Once it’s all mixed you can freeze a large amount for use later or buy it ready-made in good supermarkets if you want to avoid the hassle! The pastry will last 10 days in the fridge though.
Cut the pastry into small pieces, dust with flour and use the palm of the hand or a rolling pin to flatten to around 5mm thick, making it as uniform and even as you can. Place the pastry into pasticcioto tins and push gently so that it reaches into the full depth of the tin. Fill the cases with pastry cream. (Donno didn’t show us how to make the cream but here’s a good version) and cover with a pastry lid. Brush with beaten egg to give a beautiful golden colour when baked. I wondered whether we could use English Custard as a replacement.
Place on a baking tray and take care not to let too much heat escape when placing in the oven for around 20 mins until golden.
Almond Dough (1700’s)
Benedictine monks brought this dough to the Salento region which produced and exported a huge amount of almonds at this time. Later, production moved to Bari. Bari almonds (higher in essential oils) are smaller and less attractive to look at but are tastier than their Californian cousins which are more fibrous and woody.
1/2 kilo ground almonds.

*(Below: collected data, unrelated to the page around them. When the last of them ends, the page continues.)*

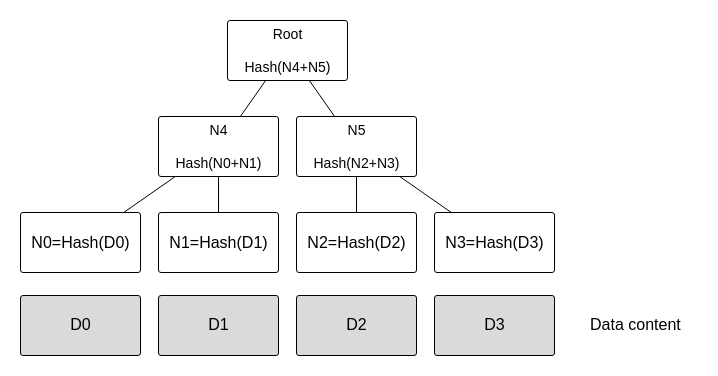
<!DOCTYPE html>
<html lang="en">
<head>
<meta charset="utf-8">
<title>Hash tree</title>
<style>
:root { --paper: #fff; --ink: #000; --data-fill: #dadada; }
* { box-sizing: border-box; margin: 0; }
html, body { width: 718px; height: 376px; overflow: hidden; background: var(--paper); }
.tree { position: relative; width: 718px; height: 376px; color: var(--ink); font: 16px/20px "Liberation Sans", Arial, sans-serif; white-space: nowrap; }
.edges { position: absolute; inset: 0; stroke: var(--ink); stroke-width: 1; }
.node { display: flex; align-items: center; justify-content: center; width: 121px; height: 61px; border: 1px solid var(--ink); border-radius: 3px; background: var(--paper); }
.branch { position: absolute; flex-direction: column; justify-content: space-between; padding: 5px 0 4px; font-size: 14px; line-height: 17px; }
.root { left: 227px; top: 20px; }
.n4 { left: 158px; top: 116px; }
.n5 { left: 296px; top: 116px; }
.row { position: absolute; left: 20px; display: flex; gap: 17px; }
.leaves { top: 212px; }
.blocks { top: 294.5px; align-items: center; }
.blocks .node { background: var(--data-fill); }
.row-label { margin-left: 18px; }
</style>
</head>
<body>
<main class="tree">
  <svg class="edges" width="718" height="376" viewBox="0 0 718 376" aria-hidden="true">
    <line x1="266" y1="80" x2="240" y2="117"/>
    <line x1="309" y1="80" x2="335" y2="117"/>
    <line x1="176" y1="176" x2="123" y2="213"/>
    <line x1="218.5" y1="176" x2="218.5" y2="213"/>
    <line x1="356.5" y1="176" x2="356.5" y2="213"/>
    <line x1="399" y1="176" x2="452" y2="213"/>
  </svg>
  <div class="node branch root"><span>Root</span><span>Hash(N4+N5)</span></div>
  <div class="node branch n4"><span>N4</span><span>Hash(N0+N1)</span></div>
  <div class="node branch n5"><span>N5</span><span>Hash(N2+N3)</span></div>
  <div class="row leaves">
    <div class="node">N0=Hash(D0)</div>
    <div class="node">N1=Hash(D1)</div>
    <div class="node">N2=Hash(D2)</div>
    <div class="node">N3=Hash(D3)</div>
  </div>
  <div class="row blocks">
    <div class="node">D0</div>
    <div class="node">D1</div>
    <div class="node">D2</div>
    <div class="node">D3</div>
    <span class="row-label">Data content</span>
  </div>
</main>
</body>
</html>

1/2 kilo caster sugar.
Whole eggs. ( Around 4-6 until mix is sticky.)
Flavourings: lemon or orange rind, vanilla pods – optional.
Preheat the oven to 170˚C – Baking time 25mins.
Put the almonds in the freezer for around 30 minutes before you process.
Place the almonds in a processor and grind.
Add the sugar and any flavourings to taste.
Slowly add the eggs until the mix turns into a paste. It needs to be very sticky.
Using a piping bag, pipe peak-like shapes onto a baking tray. Topping with nuts or dried fruits will release delicious aromas.
Bake in the preheated oven for 25 minutes at 170˚C. Allow to cool.
Chocolatey and Delicious – CioccOliAmoci
Finally, Roberto showed us his conceived delicious chocolate sauce product called CioccOliAmoci. Drizzled over Pan D’oro, he passed a delight around to us all. This is a chocolate sauce made with olive oil, smooth and flavoursome. Can this be healthy you’re asking? Perhaps…. if it’s made with olive oil….